Meng Tzu

Meng Tzu aphorisms

Read quotations by Meng Tzu



Wrong are those rulers who do not want to share their joys with the people. For if one rejoices in the joys of the people, so do the people rejoice in their joys. If he grieves the people's sorrows, the people grieve his sorrows. And if he both rejoices and grieves for the whole Pod of heaven - such a man cannot but become a king!

A man is dishonored if he has already dishonored himself. A family is broken when it has already broken itself. A state is broken when it has broken itself. If Heaven sends trouble, we can still escape it. If trouble is in us, there is no escape.

Big people have their works and small people have their works. If everyone has to personally make for their own needs what a hundred craftsmen make, the Celestial Empire will be in disarray.

Some strain the mind, others strain the muscles. Those who strain their minds control people, and those who strain their muscles control people. The governed feed others, and the governed feed from others. This is the universal law.

Humanity is the peaceful abode of man, and duty is his true path. What a pity when this peaceful abode is empty and not lived in, when the true path is neglected and not followed!

The way of truth is near, but it is sought far away. The ministry is simple, and seeks it in the difficult. Let everyone love their loved ones and honor their elders - and there will be peace in the Celestial Empire.
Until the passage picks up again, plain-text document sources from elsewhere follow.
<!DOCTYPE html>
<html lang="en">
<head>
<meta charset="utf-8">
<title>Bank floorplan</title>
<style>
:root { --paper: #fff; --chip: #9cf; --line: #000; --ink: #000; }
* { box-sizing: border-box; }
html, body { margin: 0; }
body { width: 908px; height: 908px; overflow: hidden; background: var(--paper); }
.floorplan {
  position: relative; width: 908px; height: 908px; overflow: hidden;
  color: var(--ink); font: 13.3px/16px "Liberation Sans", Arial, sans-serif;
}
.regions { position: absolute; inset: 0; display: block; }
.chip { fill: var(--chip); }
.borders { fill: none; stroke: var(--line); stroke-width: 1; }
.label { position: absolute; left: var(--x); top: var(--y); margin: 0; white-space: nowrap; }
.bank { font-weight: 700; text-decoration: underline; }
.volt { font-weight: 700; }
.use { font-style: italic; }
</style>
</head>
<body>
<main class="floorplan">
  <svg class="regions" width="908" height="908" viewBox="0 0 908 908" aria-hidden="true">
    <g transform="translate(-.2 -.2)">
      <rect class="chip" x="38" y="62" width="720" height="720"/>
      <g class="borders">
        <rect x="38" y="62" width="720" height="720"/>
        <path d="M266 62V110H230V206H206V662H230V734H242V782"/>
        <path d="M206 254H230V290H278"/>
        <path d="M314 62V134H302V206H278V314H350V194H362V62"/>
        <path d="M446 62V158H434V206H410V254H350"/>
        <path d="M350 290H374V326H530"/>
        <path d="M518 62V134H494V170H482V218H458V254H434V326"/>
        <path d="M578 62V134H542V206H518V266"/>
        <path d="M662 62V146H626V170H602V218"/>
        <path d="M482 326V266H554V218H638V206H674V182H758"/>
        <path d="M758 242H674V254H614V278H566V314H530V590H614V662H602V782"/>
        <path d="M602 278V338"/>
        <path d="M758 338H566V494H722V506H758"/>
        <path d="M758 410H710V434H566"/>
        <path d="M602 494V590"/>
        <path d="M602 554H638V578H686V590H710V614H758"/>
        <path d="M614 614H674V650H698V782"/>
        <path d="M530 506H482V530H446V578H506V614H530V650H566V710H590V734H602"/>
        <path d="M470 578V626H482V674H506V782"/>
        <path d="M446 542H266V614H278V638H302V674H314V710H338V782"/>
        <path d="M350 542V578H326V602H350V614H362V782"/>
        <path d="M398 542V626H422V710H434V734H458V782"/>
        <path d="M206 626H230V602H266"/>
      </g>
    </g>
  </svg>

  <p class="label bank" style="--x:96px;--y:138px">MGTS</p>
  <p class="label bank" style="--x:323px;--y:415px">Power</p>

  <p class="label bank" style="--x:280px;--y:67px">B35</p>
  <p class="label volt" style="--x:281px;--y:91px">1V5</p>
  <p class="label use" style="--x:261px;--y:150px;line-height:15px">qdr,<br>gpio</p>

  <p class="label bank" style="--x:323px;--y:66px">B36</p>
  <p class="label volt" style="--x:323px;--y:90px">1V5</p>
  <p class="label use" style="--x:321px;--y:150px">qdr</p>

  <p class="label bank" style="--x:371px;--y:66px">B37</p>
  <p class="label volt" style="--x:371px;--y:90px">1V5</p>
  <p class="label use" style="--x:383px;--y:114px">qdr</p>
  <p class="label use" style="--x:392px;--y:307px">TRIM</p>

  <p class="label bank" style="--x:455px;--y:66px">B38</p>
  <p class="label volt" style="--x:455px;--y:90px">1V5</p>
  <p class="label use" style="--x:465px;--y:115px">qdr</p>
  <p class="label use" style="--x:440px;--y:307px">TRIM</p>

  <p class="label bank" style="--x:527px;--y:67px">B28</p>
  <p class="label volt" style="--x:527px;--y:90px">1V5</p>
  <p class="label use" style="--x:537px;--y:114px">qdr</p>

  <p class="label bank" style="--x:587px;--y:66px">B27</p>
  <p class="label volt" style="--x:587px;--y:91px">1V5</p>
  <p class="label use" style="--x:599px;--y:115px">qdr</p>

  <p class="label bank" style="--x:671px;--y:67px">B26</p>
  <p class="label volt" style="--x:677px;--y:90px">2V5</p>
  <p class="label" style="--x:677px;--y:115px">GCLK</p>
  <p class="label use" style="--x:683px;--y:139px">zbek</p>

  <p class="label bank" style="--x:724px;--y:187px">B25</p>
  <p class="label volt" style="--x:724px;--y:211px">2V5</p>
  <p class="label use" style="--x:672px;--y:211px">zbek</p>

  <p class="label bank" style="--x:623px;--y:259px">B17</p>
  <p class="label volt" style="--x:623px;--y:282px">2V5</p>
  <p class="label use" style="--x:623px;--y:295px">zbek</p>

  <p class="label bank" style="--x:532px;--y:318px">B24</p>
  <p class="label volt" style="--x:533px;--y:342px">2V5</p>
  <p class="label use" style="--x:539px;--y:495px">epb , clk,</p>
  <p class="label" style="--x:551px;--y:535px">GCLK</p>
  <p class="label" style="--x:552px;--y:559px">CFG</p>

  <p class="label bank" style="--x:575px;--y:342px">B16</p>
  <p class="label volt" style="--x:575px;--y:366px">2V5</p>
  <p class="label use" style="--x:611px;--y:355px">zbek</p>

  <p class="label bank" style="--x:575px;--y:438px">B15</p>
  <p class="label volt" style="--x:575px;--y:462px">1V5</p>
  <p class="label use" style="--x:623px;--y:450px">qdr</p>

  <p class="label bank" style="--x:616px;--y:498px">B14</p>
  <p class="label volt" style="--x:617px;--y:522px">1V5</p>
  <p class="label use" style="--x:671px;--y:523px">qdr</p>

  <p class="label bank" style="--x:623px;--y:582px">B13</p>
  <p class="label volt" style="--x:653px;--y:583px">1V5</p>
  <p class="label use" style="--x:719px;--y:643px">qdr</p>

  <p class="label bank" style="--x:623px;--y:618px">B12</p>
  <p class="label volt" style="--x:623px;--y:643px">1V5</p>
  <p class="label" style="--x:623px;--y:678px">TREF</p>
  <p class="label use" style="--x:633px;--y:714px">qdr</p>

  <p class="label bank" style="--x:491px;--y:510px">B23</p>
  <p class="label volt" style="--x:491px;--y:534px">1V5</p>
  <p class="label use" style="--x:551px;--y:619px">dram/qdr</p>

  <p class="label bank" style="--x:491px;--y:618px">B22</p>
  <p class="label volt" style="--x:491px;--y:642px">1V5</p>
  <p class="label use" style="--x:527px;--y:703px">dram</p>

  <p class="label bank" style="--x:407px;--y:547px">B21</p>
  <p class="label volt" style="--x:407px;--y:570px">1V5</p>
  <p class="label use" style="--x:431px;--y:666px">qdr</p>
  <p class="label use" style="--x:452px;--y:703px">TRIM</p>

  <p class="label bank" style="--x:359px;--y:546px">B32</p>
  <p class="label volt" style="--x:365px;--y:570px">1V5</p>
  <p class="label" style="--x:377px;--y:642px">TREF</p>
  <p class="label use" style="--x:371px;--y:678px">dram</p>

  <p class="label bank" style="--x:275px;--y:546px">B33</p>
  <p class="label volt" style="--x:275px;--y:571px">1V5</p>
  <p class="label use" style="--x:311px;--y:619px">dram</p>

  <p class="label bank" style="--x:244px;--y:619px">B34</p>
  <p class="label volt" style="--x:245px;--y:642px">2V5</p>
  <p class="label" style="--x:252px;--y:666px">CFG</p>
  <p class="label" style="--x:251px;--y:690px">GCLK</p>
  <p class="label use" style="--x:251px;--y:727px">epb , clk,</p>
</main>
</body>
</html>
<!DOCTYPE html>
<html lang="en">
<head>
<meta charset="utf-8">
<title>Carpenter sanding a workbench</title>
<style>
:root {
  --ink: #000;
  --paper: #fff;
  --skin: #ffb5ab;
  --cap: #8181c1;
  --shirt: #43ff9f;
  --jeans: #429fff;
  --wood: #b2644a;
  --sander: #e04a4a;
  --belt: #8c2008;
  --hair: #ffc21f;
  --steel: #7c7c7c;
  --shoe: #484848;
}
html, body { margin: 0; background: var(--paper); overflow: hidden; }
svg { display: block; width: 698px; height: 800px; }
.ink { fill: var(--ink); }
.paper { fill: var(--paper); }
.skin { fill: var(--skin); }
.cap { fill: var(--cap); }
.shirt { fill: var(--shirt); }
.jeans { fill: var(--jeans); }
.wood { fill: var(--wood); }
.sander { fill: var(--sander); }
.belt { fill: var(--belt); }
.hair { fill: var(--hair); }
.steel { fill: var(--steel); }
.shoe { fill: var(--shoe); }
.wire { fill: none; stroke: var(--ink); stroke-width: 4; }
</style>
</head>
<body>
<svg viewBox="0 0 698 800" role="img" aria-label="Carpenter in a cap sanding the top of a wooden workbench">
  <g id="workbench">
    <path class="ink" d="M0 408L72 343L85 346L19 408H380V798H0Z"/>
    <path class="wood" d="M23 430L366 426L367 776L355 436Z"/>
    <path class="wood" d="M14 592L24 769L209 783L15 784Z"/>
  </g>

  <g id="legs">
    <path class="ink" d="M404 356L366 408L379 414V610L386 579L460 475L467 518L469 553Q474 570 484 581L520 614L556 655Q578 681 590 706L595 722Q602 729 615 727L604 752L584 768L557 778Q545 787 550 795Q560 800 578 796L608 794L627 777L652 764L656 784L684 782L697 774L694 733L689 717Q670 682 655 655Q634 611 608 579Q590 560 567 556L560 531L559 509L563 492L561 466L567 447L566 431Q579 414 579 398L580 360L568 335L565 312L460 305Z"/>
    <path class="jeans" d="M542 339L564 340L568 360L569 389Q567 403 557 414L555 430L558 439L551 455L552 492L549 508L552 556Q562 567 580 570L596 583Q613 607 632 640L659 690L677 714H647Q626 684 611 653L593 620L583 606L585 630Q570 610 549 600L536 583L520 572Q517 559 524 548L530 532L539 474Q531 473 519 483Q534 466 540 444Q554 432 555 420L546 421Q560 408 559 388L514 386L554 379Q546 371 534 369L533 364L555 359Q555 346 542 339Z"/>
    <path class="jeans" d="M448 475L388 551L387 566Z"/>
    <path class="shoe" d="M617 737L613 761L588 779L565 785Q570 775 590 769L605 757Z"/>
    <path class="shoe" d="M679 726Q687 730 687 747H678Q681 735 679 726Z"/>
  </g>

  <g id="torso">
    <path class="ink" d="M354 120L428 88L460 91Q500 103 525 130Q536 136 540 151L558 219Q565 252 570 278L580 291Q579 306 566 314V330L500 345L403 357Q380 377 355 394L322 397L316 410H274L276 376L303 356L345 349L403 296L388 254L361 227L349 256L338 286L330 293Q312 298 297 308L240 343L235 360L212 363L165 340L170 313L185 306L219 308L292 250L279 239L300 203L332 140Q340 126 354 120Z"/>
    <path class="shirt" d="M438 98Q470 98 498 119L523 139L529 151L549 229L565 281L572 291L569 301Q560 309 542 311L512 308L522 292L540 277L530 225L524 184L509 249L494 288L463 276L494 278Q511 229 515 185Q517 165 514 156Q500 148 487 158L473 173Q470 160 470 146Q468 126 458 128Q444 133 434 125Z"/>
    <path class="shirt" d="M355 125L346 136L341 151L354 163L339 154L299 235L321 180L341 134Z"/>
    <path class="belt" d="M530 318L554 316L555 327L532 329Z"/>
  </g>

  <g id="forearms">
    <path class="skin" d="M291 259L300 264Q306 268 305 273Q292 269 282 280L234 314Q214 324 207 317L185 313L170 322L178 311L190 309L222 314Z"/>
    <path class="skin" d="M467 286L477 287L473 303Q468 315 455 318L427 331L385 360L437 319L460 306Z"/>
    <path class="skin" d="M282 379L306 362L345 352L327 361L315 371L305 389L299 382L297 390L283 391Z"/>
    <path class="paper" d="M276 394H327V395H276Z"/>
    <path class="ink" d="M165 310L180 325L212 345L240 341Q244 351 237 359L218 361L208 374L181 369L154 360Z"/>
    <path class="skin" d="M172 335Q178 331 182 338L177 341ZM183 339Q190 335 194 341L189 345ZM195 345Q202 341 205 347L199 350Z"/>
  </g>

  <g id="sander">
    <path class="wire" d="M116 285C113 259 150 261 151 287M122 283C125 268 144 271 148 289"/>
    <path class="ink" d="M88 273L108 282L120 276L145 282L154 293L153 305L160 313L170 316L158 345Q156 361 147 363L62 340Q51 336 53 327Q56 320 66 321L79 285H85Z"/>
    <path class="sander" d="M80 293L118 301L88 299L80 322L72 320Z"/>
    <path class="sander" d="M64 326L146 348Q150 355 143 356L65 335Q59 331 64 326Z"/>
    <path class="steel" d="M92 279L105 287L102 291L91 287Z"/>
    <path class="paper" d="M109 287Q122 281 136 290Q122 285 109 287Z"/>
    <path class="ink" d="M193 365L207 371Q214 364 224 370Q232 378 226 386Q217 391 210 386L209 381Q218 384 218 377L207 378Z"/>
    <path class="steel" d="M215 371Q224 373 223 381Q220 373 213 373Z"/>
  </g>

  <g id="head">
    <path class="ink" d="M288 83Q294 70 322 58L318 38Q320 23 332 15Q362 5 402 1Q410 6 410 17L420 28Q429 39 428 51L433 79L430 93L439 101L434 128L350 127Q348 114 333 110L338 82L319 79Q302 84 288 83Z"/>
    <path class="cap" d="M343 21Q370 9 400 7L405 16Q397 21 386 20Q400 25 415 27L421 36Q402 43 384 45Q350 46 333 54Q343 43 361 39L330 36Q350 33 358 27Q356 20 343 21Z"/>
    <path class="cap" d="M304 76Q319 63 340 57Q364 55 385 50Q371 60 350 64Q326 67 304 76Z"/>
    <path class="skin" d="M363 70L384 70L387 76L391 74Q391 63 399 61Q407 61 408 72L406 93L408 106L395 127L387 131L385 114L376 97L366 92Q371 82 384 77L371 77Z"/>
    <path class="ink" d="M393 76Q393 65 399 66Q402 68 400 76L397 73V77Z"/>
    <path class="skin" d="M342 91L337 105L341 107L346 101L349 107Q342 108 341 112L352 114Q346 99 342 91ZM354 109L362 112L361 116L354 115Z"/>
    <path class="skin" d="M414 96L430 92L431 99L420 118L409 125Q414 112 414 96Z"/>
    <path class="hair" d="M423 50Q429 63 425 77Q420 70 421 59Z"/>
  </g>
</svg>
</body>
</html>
He who makes arrows is not as human as he who makes armor. The first fears only one thing - that his arrows will not hurt a man. The second fears that they will not hurt him.

The one who is stocked up on provisions won't be killed by a hungry year. He, who is stocked with virtue, will not be corrupted by a vicious age.

A great man is he who has not lost his infant heart.

He who loves people, and people always love. One who treats them with respect, and people always respect.

A basket of rice, a bowl of stew: if you get it, you live, if you don't get it, you die. But offer them with a rude shout, even a tramp will not take them, and offer them to a beggar, kicking his foot, even a beggar will refuse.

When a state has no faithful servants to guard the law, and no hostile powers or external attacks outside it, such a state usually perishes. From this we learn that life is of cares and suffering, and death is of contentment and joy.


Meng Ke.

Quotations by Meng Tzu